The number of British and Irish taking cruises fell by almost 5% to 1.64 million last year. Why? The fall has been blamed on cruise lines shifting capacity away from UK ports and other popular destinations for UK and Irish consumers, such as the Mediterranean. It might also be due to the fact that the German market is where more ships are being based there and more promotions are being aimed at that market. That is where cruise companies feel that there are substantial growth possibilities. Dare when say it, Germany is likely to be where there will be less discounting to attract passengers as there is in the UK and Ireland.

After results showing that more of us have visited New York and Las Vegas it isn’t surprising that almost 4% more Britons visited the US last year. But that was eclipsed by the fact that 7% more Irish visited the US as well. In total, 3.972 million people travelled from the UK to the US last year as did 395,037 Irish. On average tourism grew by 4% last year so British numbers were only the average. From the whole of the world though, visitors to the US rose to 75 million. Given that visitors to New York topped 55 million it can be seen that just a handful of US destinations take the lion’s share of overseas visitors.

geysers in Yellowstone Park ©  Wyoming Travel & Tourism

geysers in Yellowstone Park ©
Wyoming Travel & Tourism

A slightly unusual holiday destination for us this year might be the American state of Wyoming which is celebrating 125 years of statehood in 2015. Home to Yellowstone National Park, the western state became the 44th state in the union in 1890. Wyoming is known for its cowboy links, outdoor pursuits and the landscape. Travellers can enjoy the cowboy lifestyle at the Cheyenne Frontier Days rodeo, the largest rodeo in the USA; Wyoming’s State fair and Rodeo; the Jackson Hole Rodeo; or visit the museums at Cody, named after the famous cowboy Buffalo Bill Cody. Yellowstone National Park, which has the highest level of geothermal activity in the world and the impressive Old Faithful geyser is a huge attraction for those seeking the great outdoors but did you know that the state is also known as the ‘Equality State’ because of the rights women have traditionally enjoyed there: Wyoming women were the first in the nation to vote, serve on juries and hold public office.

There was precious little in the budget of interest from a holidaymaker or travellers point-of view. There is no reduced VAT on accommodation as lobbyists have been trying to get and no reduction in airport passenger duty. The only ray of sunshine for travellers affects those travelling or holidaying south Wales. To cross the Severn Bridge now costs £6.50. The Chancellor has said he will remove the VAT element which should see a reduction to about £5.40. Except this will only happen in 2018 when the bridges are taken into public ownership!

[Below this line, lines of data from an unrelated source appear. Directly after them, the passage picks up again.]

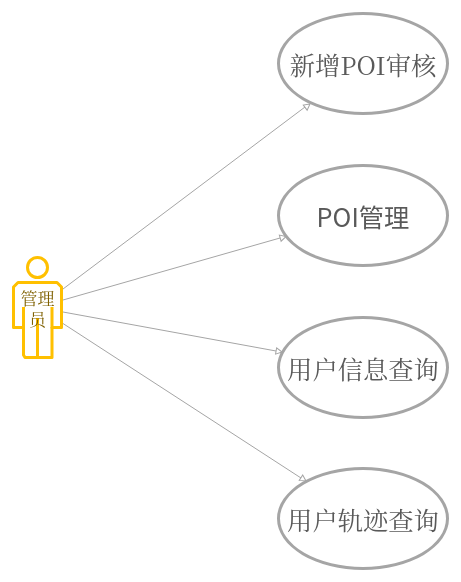
<!DOCTYPE html>
<html lang="zh-CN">
<head>
<meta charset="utf-8">
<title>管理员用例图</title>
<style>
:root {
  --paper: #ffffff;
  --outline: #a5a5a5;
  --label: #595959;
  --actor: #ffc000;
  --actor-label: #7f6000;
  --serif: "Noto Serif CJK SC", "Noto Serif", serif;
  --sans: "Noto Sans CJK SC", "Noto Sans", sans-serif;
}
* { box-sizing: border-box; margin: 0; padding: 0; }
html, body { width: 461px; height: 582px; overflow: hidden; background: var(--paper); }
.diagram { position: relative; width: 461px; height: 582px; overflow: hidden; }
.drawing { position: absolute; left: 0; top: 0; display: block; }
.figure { fill: none; stroke: var(--actor); stroke-width: 3; stroke-linejoin: round; }
.links { stroke: var(--outline); stroke-width: 1; fill: none; }
.links polygon { fill: var(--paper); }
.actor-name {
  position: absolute; left: 12px; top: 287px; width: 51px;
  font: 400 17px/21px var(--serif);
  color: var(--actor-label); text-align: center;
}
.use-case {
  position: absolute; left: 277px; width: 172px; height: 103px;
  display: flex; align-items: center; justify-content: center;
  border: 3px solid var(--outline); border-radius: 50%;
  font: 400 25.3px/36px var(--serif);
  color: var(--label); white-space: nowrap;
}
.review { top: 12px; }
.manage { top: 164px; font-family: var(--sans); }
.user-info { top: 316px; }
.user-track { top: 467px; }
</style>
</head>
<body>
<main class="diagram">
  <svg class="drawing" width="461" height="582" viewBox="0 0 461 582" aria-hidden="true">
    <defs>
      <polygon id="arrowhead" points="0,0 -6,-3.2 -6,3.2"/>
    </defs>
    <g class="links">
      <line x1="63" y1="289" x2="305" y2="107"/>
      <use href="#arrowhead" transform="translate(310 104) rotate(-37)"/>
      <line x1="63" y1="300" x2="280" y2="238"/>
      <use href="#arrowhead" transform="translate(286 236.5) rotate(-16)"/>
      <line x1="63" y1="312" x2="276" y2="351"/>
      <use href="#arrowhead" transform="translate(282 352) rotate(10)"/>
      <line x1="63" y1="323.5" x2="301" y2="478"/>
      <use href="#arrowhead" transform="translate(306 481) rotate(33)"/>
    </g>
    <g class="figure">
      <circle cx="37.5" cy="267.5" r="10"/>
      <path d="M23.5 307V327.500H13.500V287L18 282.500H57L61.500 287V327.500H52V307"/>
      <path d="M23.500 327V355L25 357.500H52V327M37.500 318V357"/>
    </g>
  </svg>
  <p class="actor-name">管理<br>员</p>
  <div class="use-case review">新增POI审核</div>
  <div class="use-case manage">POI管理</div>
  <div class="use-case user-info">用户信息查询</div>
  <div class="use-case user-track">用户轨迹查询</div>
</main>
</body>
</html>
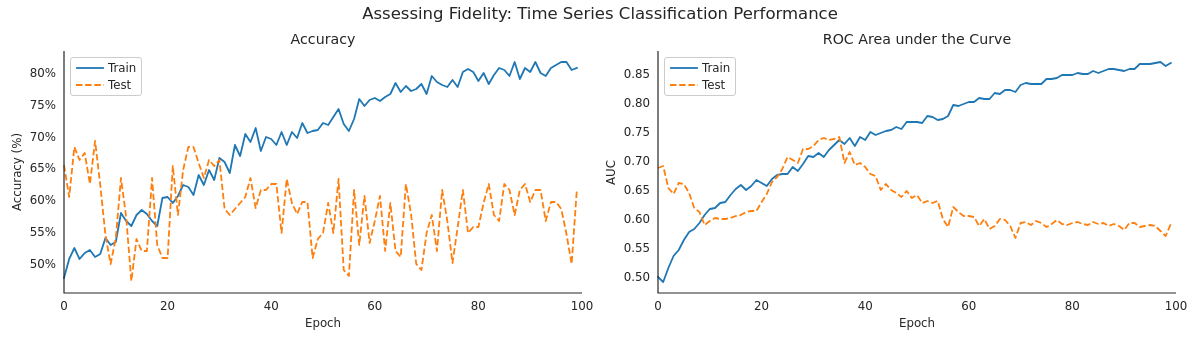
<!DOCTYPE html>
<html lang="en">
<head>
<meta charset="utf-8">
<title>Assessing Fidelity: Time Series Classification Performance</title>
<style>
:root { --train: #1f77b4; --test: #ff7f0e; --ink: #262626; --frame: #cccccc; --paper: #ffffff; }
* { box-sizing: border-box; margin: 0; }
body { width: 1200px; height: 343px; overflow: hidden; background: var(--paper); color: var(--ink); font: 11.8px/14px "DejaVu Sans", sans-serif; }
h1, h2 { font-weight: 400; text-align: center; white-space: nowrap; }
h1 { height: 28px; font-size: 16.5px; line-height: 28px; }
.charts { display: grid; grid-template-columns: 582px 582px; column-gap: 12px; }
.chart { display: grid; grid-template-columns: 24px 32px 518px; grid-template-rows: 23px 242px 20px 17px; column-gap: 4px; }
h2 { grid-column: 3; font-size: 14.2px; line-height: 23px; }
.y-label { grid-area: 2 / 1; display: flex; align-items: center; justify-content: flex-end; }
.y-label span { writing-mode: vertical-rl; transform: rotate(180deg); white-space: nowrap; }
.y-ticks { grid-area: 2 / 2; display: flex; flex-direction: column; justify-content: space-between; align-items: flex-end; padding: 15px 4px 22px 0; }
.auc .y-ticks { padding: 16px 4px 9px 0; }
.plot { grid-area: 2 / 3; position: relative; }
.plot svg { display: block; overflow: visible; }
.x-ticks { grid-area: 3 / 3; display: flex; justify-content: space-between; margin: 0 -15px; padding-top: 6px; }
.x-ticks span { width: 30px; text-align: center; }
.x-label { grid-area: 4 / 3; padding-top: 3px; text-align: center; }
.legend { position: absolute; left: 6px; top: 6px; width: 72px; height: 39px; padding: 2px 5px; display: flex; flex-direction: column; justify-content: space-between; background: var(--paper); border: 1px solid var(--frame); border-radius: 3px; }
.legend div { display: flex; align-items: center; gap: 4px; height: 16px; }
.legend svg { flex: none; }
.spine { fill: none; stroke: var(--ink); stroke-width: 1.2; }
.line { fill: none; stroke-width: 1.8; stroke-linejoin: round; vector-effect: non-scaling-stroke; }
.train { stroke: var(--train); stroke-linecap: square; }
.test { stroke: var(--test); stroke-dasharray: 6.4 2.8; }
</style>
</head>
<body>
<h1>Assessing Fidelity: Time Series Classification Performance</h1>
<main class="charts">
<section class="chart accuracy">
<h2>Accuracy</h2>
<div class="y-label"><span>Accuracy (%)</span></div>
<div class="y-ticks"><span>80%</span><span>75%</span><span>70%</span><span>65%</span><span>60%</span><span>55%</span><span>50%</span></div>
<div class="plot">
<svg width="518" height="242" viewBox="0 51 518 242" role="img" aria-label="Train and test accuracy by epoch">
<g transform="scale(5.18 1)">
<polyline class="line train" points="0,278 1,259 2,248 3,259 4,253 5,250 6,257 7,254 8,238 9,245 10,242 11,213 12,221 13,226 14,215 15,210 16,214 17,221 18,226 19,198 20,197 21,203 22,196 23,185 24,187 25,195 26,175 27,185 28,170 29,180 30,158 31,162 32,173 33,145 34,156 35,134 36,142 37,128 38,151 39,137 40,139 41,145 42,132 43,145 44,132 45,138 46,123 47,133 48,131 49,130 50,123 51,125 52,117 53,109 54,124 55,131 56,119 57,99 58,106 59,100 60,98 61,101 62,97 63,94 64,83 65,92 66,86 67,91 68,89 69,84 70,94 71,76 72,82 73,85 74,87 75,80 76,87 77,72 78,69 79,72 80,81 81,73 82,84 83,75 84,68 85,70 86,76 87,62 88,79 89,68 90,72 91,62 92,73 93,76 94,68 95,65 96,62 97,62 98,70 99,68"/>
<polyline class="line test" points="0,165 1,197 2,147 3,160 4,153 5,184 6,141 7,185 8,235 9,264 10,238 11,178 12,217 13,281 14,239 15,251 16,251 17,178 18,245 19,258 20,258 21,166 22,215 23,170 24,147 25,147 26,163 27,178 28,160 29,166 30,160 31,209 32,215 33,209 34,203 35,197 36,178 37,208 38,190 39,190 40,184 41,184 42,233 43,179 44,203 45,214 46,202 47,202 48,258 49,239 50,233 51,203 52,233 53,179 54,270 55,276 56,190 57,245 58,196 59,243 60,221 61,196 62,251 63,203 64,251 65,257 66,184 67,214 68,264 69,270 70,233 71,215 72,251 73,190 74,221 75,263 76,227 77,190 78,233 79,227 80,227 81,203 82,184 83,215 84,221 85,184 86,190 87,215 88,190 89,184 90,202 91,190 92,190 93,221 94,202 95,202 96,209 97,234 98,264 99,190"/>
</g>
<polyline class="spine" points="0,51 0,293 518,293"/>
</svg>
<div class="legend">
<div><svg width="28" height="4"><line class="line train" x1="1" y1="2" x2="27" y2="2"/></svg><span>Train</span></div>
<div><svg width="28" height="4"><line class="line test" x1="0" y1="2" x2="28" y2="2"/></svg><span>Test</span></div>
</div>
</div>
<div class="x-ticks"><span>0</span><span>20</span><span>40</span><span>60</span><span>80</span><span>100</span></div>
<div class="x-label">Epoch</div>
</section>
<section class="chart auc">
<h2>ROC Area under the Curve</h2>
<div class="y-label"><span>AUC</span></div>
<div class="y-ticks"><span>0.85</span><span>0.80</span><span>0.75</span><span>0.70</span><span>0.65</span><span>0.60</span><span>0.55</span><span>0.50</span></div>
<div class="plot">
<svg width="518" height="242" viewBox="0 51 518 242" role="img" aria-label="Train and test area under the curve by epoch">
<g transform="scale(5.18 1)">
<polyline class="line train" points="0,277 1,282 2,268 3,256 4,250 5,240 6,232 7,229 8,223 9,215 10,209 11,208 12,203 13,202 14,195 15,189 16,185 17,190 18,186 19,180 20,183 21,186 22,179 23,175 24,174 25,174 26,167 27,171 28,164 29,156 30,157 31,153 32,157 33,150 34,145 35,140 36,144 37,138 38,146 39,137 40,140 41,132 42,135 43,133 44,131 45,130 46,127 47,129 48,122 49,122 50,122 51,123 52,116 53,117 54,120 55,119 56,116 57,105 58,106 59,104 60,102 61,102 62,98 63,99 64,99 65,93 66,94 67,90 68,90 69,92 70,85 71,83 72,84 73,84 74,84 75,79 76,79 77,78 78,75 79,75 80,75 81,73 82,74 83,74 84,71 85,73 86,71 87,69 88,69 89,70 90,71 91,69 92,69 93,64 94,64 95,64 96,63 97,62 98,66 99,63"/>
<polyline class="line test" points="0,168 1,166 2,188 3,194 4,183 5,184 6,193 7,208 8,212 9,225 10,221 11,218 12,219 13,219 14,218 15,216 16,215 17,212 18,211 19,211 20,202 21,194 22,182 23,177 24,169 25,157 26,160 27,163 28,149 29,149 30,146 31,140 32,138 33,140 34,139 35,137 36,163 37,152 38,165 39,163 40,167 41,174 42,176 43,190 44,184 45,190 46,193 47,197 48,191 49,198 50,195 51,203 52,201 53,203 54,201 55,219 56,227 57,207 58,212 59,216 60,216 61,217 62,226 63,219 64,229 65,226 66,219 67,220 68,226 69,238 70,223 71,222 72,225 73,221 74,223 75,227 76,224 77,220 78,224 79,225 80,223 81,222 82,224 83,225 84,222 85,224 86,223 87,226 88,224 89,226 90,230 91,223 92,223 93,227 94,226 95,225 96,226 97,231 98,236 99,224"/>
</g>
<polyline class="spine" points="0,51 0,293 518,293"/>
</svg>
<div class="legend">
<div><svg width="28" height="4"><line class="line train" x1="1" y1="2" x2="27" y2="2"/></svg><span>Train</span></div>
<div><svg width="28" height="4"><line class="line test" x1="0" y1="2" x2="28" y2="2"/></svg><span>Test</span></div>
</div>
</div>
<div class="x-ticks"><span>0</span><span>20</span><span>40</span><span>60</span><span>80</span><span>100</span></div>
<div class="x-label">Epoch</div>
</section>
</main>
</body>
</html>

Talking of a VAT reduction, there was a debate in the House of Commons about Wales and tourism to coincide with Wales Tourism Week. It was pointed out that only two other countries in the EU that have not applied a reduced amount of VAT to accommodation and attractions – Denmark and Slovakia. Compare our 20% VAT to Luxembourg at 3% or Portugal at 6% and you can see why hoteliers think they are losing business by appearing more expensive to us than hoteliers elsewhere.

Tuesday was, of course, St Patrick’s Day. From Rome to Rio and London to Las Vegas, over 160 of the world’s most iconic landmarks and sites turned green for St Patrick’s Day 2015, part of Tourism Ireland’s biggest ever Global Greening initiative. Buildings included Nelson’s Column in Trafalgar Square, the Colosseum in Rome, the Sacré Cœur basilica in Paris, Edinburgh Castle, the Great Wall of China, Niagara Falls, the Christ the Redeemer statue in Rio de Janeiro and the famous ‘Welcome’ sign in Las Vegas.


If you enjoyed this post, please consider subscribing to the RSS feed to have future articles delivered to your feed reader.
Tags: , , , , , ,